* **WHAT IS BEING ASKED**: Report each line of the data that contains the string "information".

Stored entries:

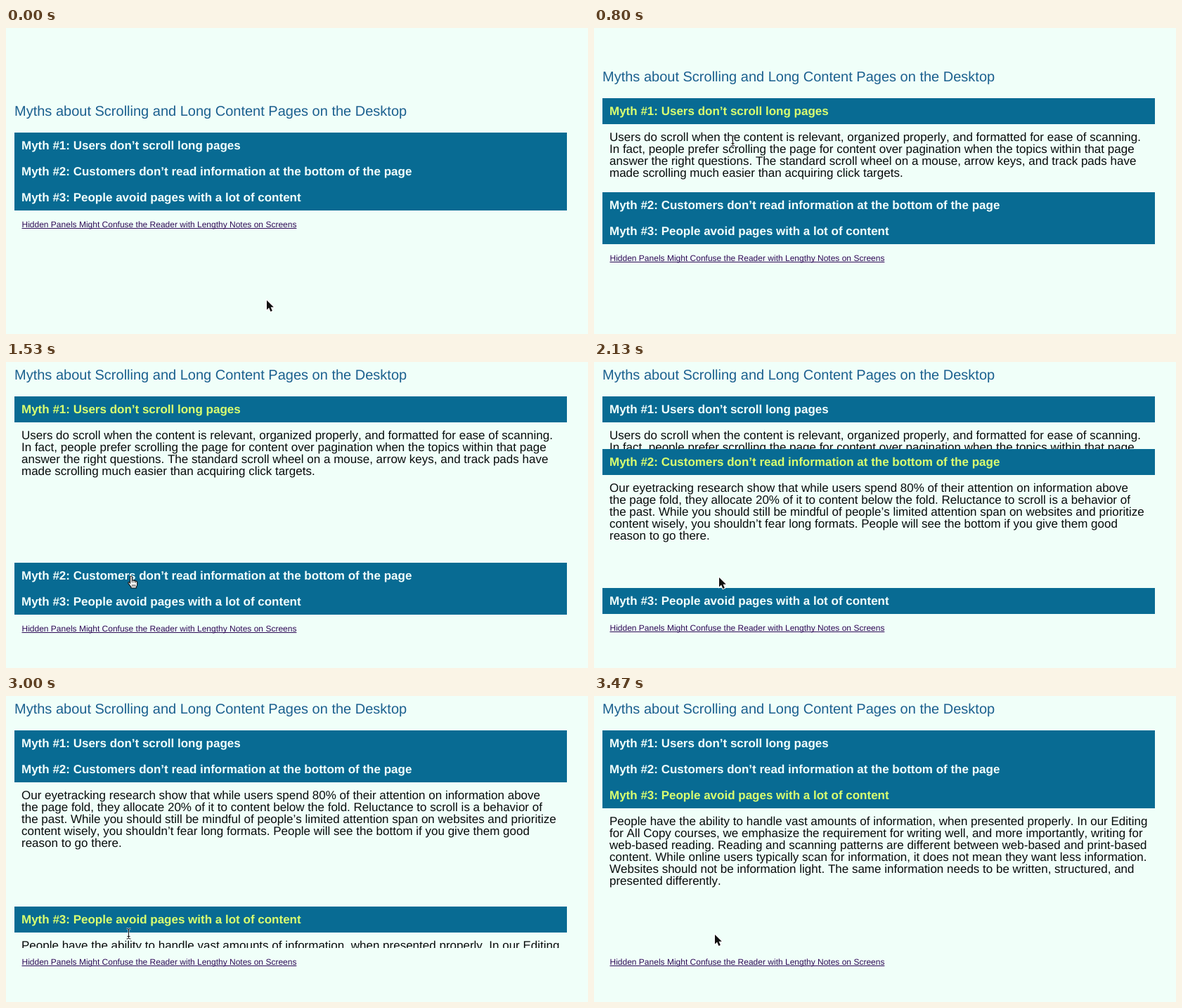
An HTML page with a canvas that plays this animation: 828 px wide and 436 px high, repeating every 3.54 s.

```html
<!DOCTYPE html>
<html lang="en">
<head>
<meta charset="utf-8">
<title>Accordion</title>
<style>
  html, body { margin: 0; width: 100%; height: 100%; overflow: hidden; background: #f0fff9; }
  canvas { display: block; }
</style>
</head>
<body>
<canvas id="stage" width="828" height="436"></canvas>
<script>
const ctx = document.getElementById('stage').getContext('2d');
const LOOP = 3540, STEP = 200 / 3, LAST_STEP = 52;
const FAMILY = '"Liberation Sans", Arial, sans-serif';
const COLORS = {
  page: '#f0fff9', bar: '#086b93', heading: '#1b608f', tab: '#f2fffc',
  openTab: '#d9ff70', body: '#080c0c', link: '#2f0b57'
};
const BAR = { x: 12, width: 786, height: 37 };
const TEXT_X = 22, LINE = 17, PANEL = 200;
const OPEN_TIME = 500;

const heading = 'Myths about Scrolling and Long Content Pages on the Desktop';
const link = 'Hidden Panels Might Confuse the Reader with Lengthy Notes on Screens';

const sections = [
  {
    opensAt: 658,
    title: 'Myth #1: Users don’t scroll long pages',
    lines: [
      'Users do scroll when the content is relevant, organized properly, and formatted for ease of scanning.',
      'In fact, people prefer scrolling the page for content over pagination when the topics within that page',
      'answer the right questions. The standard scroll wheel on a mouse, arrow keys, and track pads have',
      'made scrolling much easier than acquiring click targets.'
    ]
  },
  {
    opensAt: 1853,
    title: 'Myth #2: Customers don’t read information at the bottom of the page',
    lines: [
      'Our eyetracking research show that while users spend 80% of their attention on information above',
      'the page fold, they allocate 20% of it to content below the fold. Reluctance to scroll is a behavior of',
      'the past. While you should still be mindful of people’s limited attention span on websites and prioritize',
      'content wisely, you shouldn’t fear long formats. People will see the bottom if you give them good',
      'reason to go there.'
    ]
  },
  {
    opensAt: 2971,
    title: 'Myth #3: People avoid pages with a lot of content',
    lines: [
      'People have the ability to handle vast amounts of information, when presented properly. In our Editing',
      'for All Copy courses, we emphasize the requirement for writing well, and more importantly, writing for',
      'web-based reading. Reading and scanning patterns are different between web-based and print-based',
      'content. While online users typically scan for information, it does not mean they want less information.',
      'Websites should not be information light. The same information needs to be written, structured, and',
      'presented differently.'
    ]
  }
];

// Pointer stops: time, x, y
const stops = [
  [70, 371, 388], [530, 197, 161], [1090, 197, 161], [1490, 178, 307],
  [2230, 178, 307], [2480, 174, 339], [3050, 174, 339], [3300, 172, 340]
];

const clamp = v => Math.min(1, Math.max(0, v));
const smooth = v => v * v * (3 - 2 * v);

function openness(section, time) {
  const p = clamp((time - section.opensAt) / OPEN_TIME);
  return p * (2 - p);
}

function pointerAt(time) {
  let i = 0;
  while (i < stops.length - 2 && time > stops[i + 1][0]) i++;
  const [t0, x0, y0] = stops[i], [t1, x1, y1] = stops[i + 1];
  const p = smooth(clamp((time - t0) / (t1 - t0)));
  return { x: Math.round(x0 + (x1 - x0) * p), y: Math.round(y0 + (y1 - y0) * p) };
}

// Each panel grows on opening and shrinks as the next one takes over.
function layout(time) {
  const shares = sections.map(s => openness(s, time));
  const heights = shares.map((share, i) => Math.floor(PANEL * (share - (shares[i + 1] || 0)) + 1e-6));
  const total = heights.reduce((a, b) => a + b, 0);
  const top = 149 - Math.ceil(total / 2);
  let y = top;
  const rows = sections.map((section, i) => {
    const row = {
      section, y, panelY: y + BAR.height, height: heights[i],
      open: shares[i] > 0 && !shares[i + 1]
    };
    y = row.panelY + row.height;
    return row;
  });
  return { top, rows, bottom: y };
}

function text(str, x, y, size, color, weight = 'normal') {
  ctx.font = `${weight} ${size}px ${FAMILY}`;
  ctx.fillStyle = color;
  ctx.fillText(str, x, y);
}

function drawRow({ section, y, panelY, height, open }) {
  ctx.fillStyle = COLORS.bar;
  ctx.fillRect(BAR.x, y, BAR.width, BAR.height);
  text(section.title, TEXT_X, y + 24, 17, open ? COLORS.openTab : COLORS.tab, 'bold');
  if (height <= 0) return;
  ctx.save();
  ctx.beginPath();
  ctx.rect(BAR.x, panelY, BAR.width, height);
  ctx.clip();
  section.lines.forEach((line, i) => text(line, TEXT_X, panelY + 24 + i * LINE, 17, COLORS.body));
  ctx.restore();
}

function drawLink(bottom) {
  text(link, TEXT_X + 0.5, bottom + 24, 12, COLORS.link);
  ctx.fillRect(TEXT_X + 0.5, bottom + 25, ctx.measureText(link).width, 1);
}

function cursorKind({ x, y }, { rows, bottom }) {
  for (const row of rows) {
    if (y >= row.y && y < row.panelY) return 'hand';
    const textHeight = Math.min(row.height, 12 + row.section.lines.length * LINE);
    if (y >= row.panelY && y < row.panelY + textHeight) return 'beam';
  }
  const overLink = x < 414 && y >= bottom + 13 && y < bottom + 27;
  return overLink ? 'hand' : 'arrow';
}

const arrow = new Path2D('M0 0V13.5L3.1 10.6L5.4 16L7.9 15L5.6 9.7H9.8Z');
const hand = new Path2D('M-1.4 8V-0.6Q-1.4 -2 0 -2Q1.4 -2 1.4 -0.6V4.2Q2.6 3 4 4.6' +
  'Q5.4 3.8 6.4 5.4Q8.6 5 8.6 7V10Q8.6 12 7.3 13.4V15H0V13.6L-4 8.4' +
  'Q-4.6 7 -3.3 6.6Q-2.3 6.6 -1.4 8Z');
const knuckles = new Path2D('M1.4 4V7.4M4 5V7.6M6.4 5.6V8M1.7 10V13M3.7 10V13M5.7 10V13');
const beam = new Path2D('M-2.5 -7.5H-1.5Q0.5 -7.5 0.5 -6V5.5Q0.5 7 -1.5 7H-2.5' +
  'M3.5 -7.5H2.5Q0.5 -7.5 0.5 -6M0.5 5.5Q0.5 7 2.5 7H3.5M-1.5 3.5H2.5');

function stroke(path, color, width) {
  ctx.strokeStyle = color;
  ctx.lineWidth = width;
  ctx.stroke(path);
}

function fill(path, color) {
  ctx.fillStyle = color;
  ctx.fill(path);
}

const cursors = {
  arrow() { stroke(arrow, '#fff', 2); fill(arrow, '#111'); },
  hand() { fill(hand, '#fff'); stroke(hand, '#111', 1.1); stroke(knuckles, '#111', 0.8); },
  beam() { stroke(beam, 'rgba(255,255,255,.7)', 2.4); stroke(beam, '#111', 1); }
};

function draw(time) {
  const page = layout(time), pointer = pointerAt(time);
  ctx.fillStyle = COLORS.page;
  ctx.fillRect(0, 0, 828, 436);
  ctx.fontKerning = 'none';
  ctx.textRendering = 'geometricPrecision';
  text(heading, 12, page.top - 24, 20, COLORS.heading);
  page.rows.forEach(drawRow);
  drawLink(page.bottom);
  ctx.save();
  ctx.translate(pointer.x, pointer.y);
  cursors[cursorKind(pointer, page)]();
  ctx.restore();
}

let start;
function tick(now) {
  start ??= now;
  const elapsed = (now - start) % LOOP;
  draw(Math.min(LAST_STEP, Math.floor((elapsed + 4) / STEP)) * STEP);
  requestAnimationFrame(tick);
}
draw(0);
requestAnimationFrame(tick);
</script>
</body>
</html>
```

* **TASK RESULT**:
    title: 'Myth #2: Customers don’t read information at the bottom of the page',
      'Our eyetracking research show that while users spend 80% of their attention on information above',
      'People have the ability to handle vast amounts of information, when presented properly. In our Editing',
      'content. While online users typically scan for information, it does not mean they want less information.',
      'Websites should not be information light. The same information needs to be written, structured, and',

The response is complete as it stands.